You’re experiencing grief in this season. The holidays can make this experience more poignant. If you’ve recently lost a loved one, maybe this is the first Christmas season you have gone through without them. However you’re experiencing it, grief is a complex process.
In light of that, I do not want to take a deep dive, but rather I want to share a passage of scripture with you to give you hope in your grief.
John 11:32–36 (ESV)
Now when Mary came to where Jesus was and saw him, she fell at his feet, saying to him, “Lord, if you had been here, my brother would not have died.” When Jesus saw her weeping, and the Jews who had come with her also weeping, he was deeply moved in his spirit and greatly troubled. And he said, “Where have you laid him?” They said to him, “Lord, come and see.” Jesus wept. So the Jews said, “See how he loved him!”
Here is a very simple observation about a complex emotion: God grieves.
This is a mysterious reality because God never changes (Mal 3:6). Whatever it means for God to “never change”, it clearly does not mean that he has no emotion! In this short passage, we see Jesus deeply moved by the loss of a loved one. God weeps.
What does it mean that God grieves? Here are a few things, and I hope they encourage you.
First, grief is good.
We tend to think of hard emotions like grief as “bad” emotions, but when God grieves, like everything else he does, it is good. It can only be good. This means grief does not have its ultimate source in sin, but in the very character of God.
Second, grief is purposeful.
Unlike us, God knows everything that is going to happen. The death of Lazarus did not catch Jesus by surprise! He chose to grieve, I believe, because grief is a rich expression of love. Grief honors the beloved by mourning their death. The greater the love, the greater the grief. To grieve someone who has passed, is to continue expressing your love for them.
Third, grief will be redeemed.
Grief is an expression of loss. It sometimes makes me wonder though, “when has God ever experienced loss?” I can only think of the death of Jesus on the cross. At the cross, God the Father counted the sins of the world against his Son Jesus, and turned his face away from his Son. Jesus cries out, piercing the air, quoting a Psalm of lament “My God, My God, why have you forsaken me?”

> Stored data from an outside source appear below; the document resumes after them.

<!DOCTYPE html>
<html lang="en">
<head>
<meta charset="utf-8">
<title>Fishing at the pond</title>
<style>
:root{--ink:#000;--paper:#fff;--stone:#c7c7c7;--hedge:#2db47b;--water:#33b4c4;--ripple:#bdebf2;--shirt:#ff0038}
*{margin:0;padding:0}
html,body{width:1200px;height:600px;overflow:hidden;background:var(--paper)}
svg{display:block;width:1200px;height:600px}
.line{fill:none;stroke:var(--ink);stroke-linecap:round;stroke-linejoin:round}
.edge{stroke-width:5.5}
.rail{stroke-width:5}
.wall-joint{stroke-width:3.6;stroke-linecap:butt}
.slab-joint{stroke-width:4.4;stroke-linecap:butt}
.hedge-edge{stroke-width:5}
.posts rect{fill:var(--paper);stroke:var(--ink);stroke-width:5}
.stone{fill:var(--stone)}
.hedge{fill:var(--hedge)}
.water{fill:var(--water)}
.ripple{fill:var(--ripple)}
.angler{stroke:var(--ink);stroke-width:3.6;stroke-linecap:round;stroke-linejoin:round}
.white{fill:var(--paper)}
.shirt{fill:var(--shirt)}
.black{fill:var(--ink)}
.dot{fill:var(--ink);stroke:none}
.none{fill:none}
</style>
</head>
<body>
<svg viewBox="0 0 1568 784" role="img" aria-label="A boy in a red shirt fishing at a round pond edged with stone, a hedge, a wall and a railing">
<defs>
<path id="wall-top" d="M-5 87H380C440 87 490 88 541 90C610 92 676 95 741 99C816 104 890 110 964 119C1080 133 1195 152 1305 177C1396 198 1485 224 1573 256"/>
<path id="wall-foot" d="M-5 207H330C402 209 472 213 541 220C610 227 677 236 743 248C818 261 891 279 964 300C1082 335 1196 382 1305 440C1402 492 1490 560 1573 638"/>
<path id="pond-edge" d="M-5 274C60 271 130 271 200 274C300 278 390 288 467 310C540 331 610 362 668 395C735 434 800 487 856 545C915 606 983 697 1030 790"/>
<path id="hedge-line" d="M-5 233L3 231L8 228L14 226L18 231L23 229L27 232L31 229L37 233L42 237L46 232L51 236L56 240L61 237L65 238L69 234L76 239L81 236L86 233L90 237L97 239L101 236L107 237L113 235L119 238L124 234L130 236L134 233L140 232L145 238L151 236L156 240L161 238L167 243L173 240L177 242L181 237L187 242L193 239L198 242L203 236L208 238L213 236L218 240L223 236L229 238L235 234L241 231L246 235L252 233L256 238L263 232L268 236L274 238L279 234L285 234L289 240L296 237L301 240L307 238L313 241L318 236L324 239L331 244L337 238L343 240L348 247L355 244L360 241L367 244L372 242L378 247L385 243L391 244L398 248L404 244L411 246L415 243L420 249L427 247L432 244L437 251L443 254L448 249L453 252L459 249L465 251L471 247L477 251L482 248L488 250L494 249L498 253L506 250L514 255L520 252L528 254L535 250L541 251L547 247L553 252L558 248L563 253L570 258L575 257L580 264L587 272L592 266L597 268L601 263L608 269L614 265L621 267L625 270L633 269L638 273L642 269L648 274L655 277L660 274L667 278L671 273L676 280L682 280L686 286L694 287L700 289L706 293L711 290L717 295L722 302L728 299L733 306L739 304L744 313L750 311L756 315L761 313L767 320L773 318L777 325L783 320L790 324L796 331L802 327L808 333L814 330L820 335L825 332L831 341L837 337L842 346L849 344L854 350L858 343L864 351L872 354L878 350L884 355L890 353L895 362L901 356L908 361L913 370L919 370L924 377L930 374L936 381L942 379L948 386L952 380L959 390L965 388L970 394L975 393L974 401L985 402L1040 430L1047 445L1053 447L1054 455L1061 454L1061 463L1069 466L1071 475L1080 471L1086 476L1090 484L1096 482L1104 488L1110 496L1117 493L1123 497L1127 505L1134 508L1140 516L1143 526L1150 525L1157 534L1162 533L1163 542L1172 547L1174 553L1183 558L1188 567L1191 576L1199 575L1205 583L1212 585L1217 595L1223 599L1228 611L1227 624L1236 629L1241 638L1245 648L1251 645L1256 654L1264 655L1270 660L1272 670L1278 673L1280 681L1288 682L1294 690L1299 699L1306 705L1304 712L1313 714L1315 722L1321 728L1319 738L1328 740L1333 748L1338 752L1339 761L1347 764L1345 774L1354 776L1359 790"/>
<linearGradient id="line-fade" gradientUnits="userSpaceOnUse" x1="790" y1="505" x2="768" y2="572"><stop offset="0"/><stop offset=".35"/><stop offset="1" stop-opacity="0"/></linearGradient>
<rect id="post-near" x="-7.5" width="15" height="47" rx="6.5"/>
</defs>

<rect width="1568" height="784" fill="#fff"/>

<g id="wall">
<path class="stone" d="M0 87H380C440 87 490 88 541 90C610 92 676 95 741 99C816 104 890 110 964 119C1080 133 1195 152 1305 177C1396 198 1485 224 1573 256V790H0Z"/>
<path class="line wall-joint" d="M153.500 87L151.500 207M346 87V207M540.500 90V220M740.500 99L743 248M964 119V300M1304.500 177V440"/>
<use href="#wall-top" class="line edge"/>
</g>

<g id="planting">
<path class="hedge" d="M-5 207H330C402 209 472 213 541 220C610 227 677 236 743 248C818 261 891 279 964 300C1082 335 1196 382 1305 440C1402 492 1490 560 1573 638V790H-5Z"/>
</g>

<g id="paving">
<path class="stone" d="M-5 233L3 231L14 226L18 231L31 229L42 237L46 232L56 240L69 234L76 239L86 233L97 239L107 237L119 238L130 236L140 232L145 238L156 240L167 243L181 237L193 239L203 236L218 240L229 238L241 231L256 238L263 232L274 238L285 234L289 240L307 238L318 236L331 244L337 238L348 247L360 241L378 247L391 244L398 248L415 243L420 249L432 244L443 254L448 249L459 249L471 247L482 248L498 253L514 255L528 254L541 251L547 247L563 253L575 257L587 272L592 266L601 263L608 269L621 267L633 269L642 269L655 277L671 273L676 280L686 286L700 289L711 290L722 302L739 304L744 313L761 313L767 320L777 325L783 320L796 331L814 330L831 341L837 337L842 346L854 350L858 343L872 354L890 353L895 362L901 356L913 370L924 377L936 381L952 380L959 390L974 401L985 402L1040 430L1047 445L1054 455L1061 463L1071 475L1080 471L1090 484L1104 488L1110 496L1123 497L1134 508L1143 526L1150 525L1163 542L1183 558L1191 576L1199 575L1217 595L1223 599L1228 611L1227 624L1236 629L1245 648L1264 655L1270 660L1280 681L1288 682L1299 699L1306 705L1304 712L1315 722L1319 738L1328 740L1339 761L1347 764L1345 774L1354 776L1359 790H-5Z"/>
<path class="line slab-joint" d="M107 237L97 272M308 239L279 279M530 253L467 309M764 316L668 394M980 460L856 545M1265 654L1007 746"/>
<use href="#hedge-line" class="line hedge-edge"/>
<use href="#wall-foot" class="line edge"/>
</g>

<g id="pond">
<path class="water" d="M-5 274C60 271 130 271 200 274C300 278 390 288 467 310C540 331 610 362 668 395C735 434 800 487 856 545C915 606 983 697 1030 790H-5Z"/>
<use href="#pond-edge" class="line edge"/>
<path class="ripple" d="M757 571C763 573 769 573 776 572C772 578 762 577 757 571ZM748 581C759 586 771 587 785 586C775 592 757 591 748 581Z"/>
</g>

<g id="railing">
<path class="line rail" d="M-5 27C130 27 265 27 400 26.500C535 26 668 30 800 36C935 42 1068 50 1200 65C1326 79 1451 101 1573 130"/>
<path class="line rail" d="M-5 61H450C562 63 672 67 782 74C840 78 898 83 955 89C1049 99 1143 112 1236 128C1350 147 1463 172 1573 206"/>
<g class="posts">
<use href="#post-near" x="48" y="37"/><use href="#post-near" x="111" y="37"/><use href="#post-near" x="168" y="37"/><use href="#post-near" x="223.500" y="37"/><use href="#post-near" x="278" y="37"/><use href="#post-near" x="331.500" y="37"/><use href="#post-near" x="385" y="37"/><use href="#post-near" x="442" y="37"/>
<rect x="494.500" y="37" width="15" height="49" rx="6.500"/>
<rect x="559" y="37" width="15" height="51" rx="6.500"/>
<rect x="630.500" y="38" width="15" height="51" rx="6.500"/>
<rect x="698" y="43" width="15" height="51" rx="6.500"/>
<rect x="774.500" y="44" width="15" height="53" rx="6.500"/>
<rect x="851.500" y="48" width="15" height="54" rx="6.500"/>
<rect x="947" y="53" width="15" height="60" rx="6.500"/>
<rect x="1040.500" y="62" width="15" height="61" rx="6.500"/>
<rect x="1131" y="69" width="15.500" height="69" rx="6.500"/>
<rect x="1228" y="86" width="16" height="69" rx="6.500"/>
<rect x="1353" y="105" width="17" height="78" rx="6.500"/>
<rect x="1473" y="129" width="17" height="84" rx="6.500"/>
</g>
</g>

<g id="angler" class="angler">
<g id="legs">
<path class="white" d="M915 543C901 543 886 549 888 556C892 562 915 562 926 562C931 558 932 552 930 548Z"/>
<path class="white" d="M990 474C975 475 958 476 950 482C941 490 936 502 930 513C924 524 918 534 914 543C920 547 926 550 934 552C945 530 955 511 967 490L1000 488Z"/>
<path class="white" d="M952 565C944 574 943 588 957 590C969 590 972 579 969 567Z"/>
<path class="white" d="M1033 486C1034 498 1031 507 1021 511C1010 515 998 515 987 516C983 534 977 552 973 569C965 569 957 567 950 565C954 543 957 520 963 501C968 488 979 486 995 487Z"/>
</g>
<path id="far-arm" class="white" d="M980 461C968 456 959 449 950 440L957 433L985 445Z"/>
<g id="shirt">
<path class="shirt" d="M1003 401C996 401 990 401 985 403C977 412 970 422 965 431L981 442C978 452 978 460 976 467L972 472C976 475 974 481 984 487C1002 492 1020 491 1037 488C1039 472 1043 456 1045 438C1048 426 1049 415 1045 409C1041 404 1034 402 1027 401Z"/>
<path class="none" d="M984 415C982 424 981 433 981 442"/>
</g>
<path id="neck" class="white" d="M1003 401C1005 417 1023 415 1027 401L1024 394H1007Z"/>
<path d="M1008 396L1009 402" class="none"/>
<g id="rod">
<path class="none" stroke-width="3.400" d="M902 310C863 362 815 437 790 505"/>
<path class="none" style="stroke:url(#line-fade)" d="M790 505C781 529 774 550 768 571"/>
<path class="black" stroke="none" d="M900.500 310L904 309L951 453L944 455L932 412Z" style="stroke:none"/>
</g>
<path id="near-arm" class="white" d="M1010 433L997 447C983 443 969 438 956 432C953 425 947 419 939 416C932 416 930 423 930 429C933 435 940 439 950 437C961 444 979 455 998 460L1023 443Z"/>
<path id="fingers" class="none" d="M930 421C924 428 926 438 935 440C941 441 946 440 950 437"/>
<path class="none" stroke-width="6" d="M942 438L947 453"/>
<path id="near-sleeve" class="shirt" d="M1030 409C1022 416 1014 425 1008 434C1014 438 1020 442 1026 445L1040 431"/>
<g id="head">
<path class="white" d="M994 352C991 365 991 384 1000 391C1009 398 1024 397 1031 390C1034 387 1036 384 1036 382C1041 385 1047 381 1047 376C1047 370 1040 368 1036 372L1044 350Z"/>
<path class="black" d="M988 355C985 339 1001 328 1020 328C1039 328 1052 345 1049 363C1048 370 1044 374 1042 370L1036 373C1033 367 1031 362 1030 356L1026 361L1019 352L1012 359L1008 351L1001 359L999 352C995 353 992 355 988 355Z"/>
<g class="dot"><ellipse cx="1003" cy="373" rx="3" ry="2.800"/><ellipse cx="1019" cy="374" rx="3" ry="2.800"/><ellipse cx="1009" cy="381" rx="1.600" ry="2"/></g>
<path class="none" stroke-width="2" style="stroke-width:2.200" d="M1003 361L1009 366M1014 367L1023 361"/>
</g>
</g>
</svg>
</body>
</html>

You and I can’t fathom the sheer oceanic depth of love God the Father has for his son Jesus. But I can only imagine in that moment when he turned away, that the Father’s heart was also stricken with great grief at the death of his only Son.
Because Jesus died, God no longer responds to his children’s sin with anger. Rather, His Spirit grieves. God’s grief is wrapped up in the death of his son. Yet, the Father, Son and Spirit know death is not the final chapter of the story.
I encourage you to pull out your Bible and turn to John 11 and read the rest of this particular story of Jesus. He goes on to raise Lazarus from the dead! This is no small hint at a future death and resurrection that is to come – Jesus’ own death would be followed by his triumphant resurrection on the third day. Death stings now! But the day is coming when there will be no more sting. Christ will return, and all sorrow and death will be undone.
As you grieve, may you remember God’s grief and be comforted. If you know Jesus, a day is coming when you too will experience resurrection life, and your grief will be turned to glory.
Grieving with you,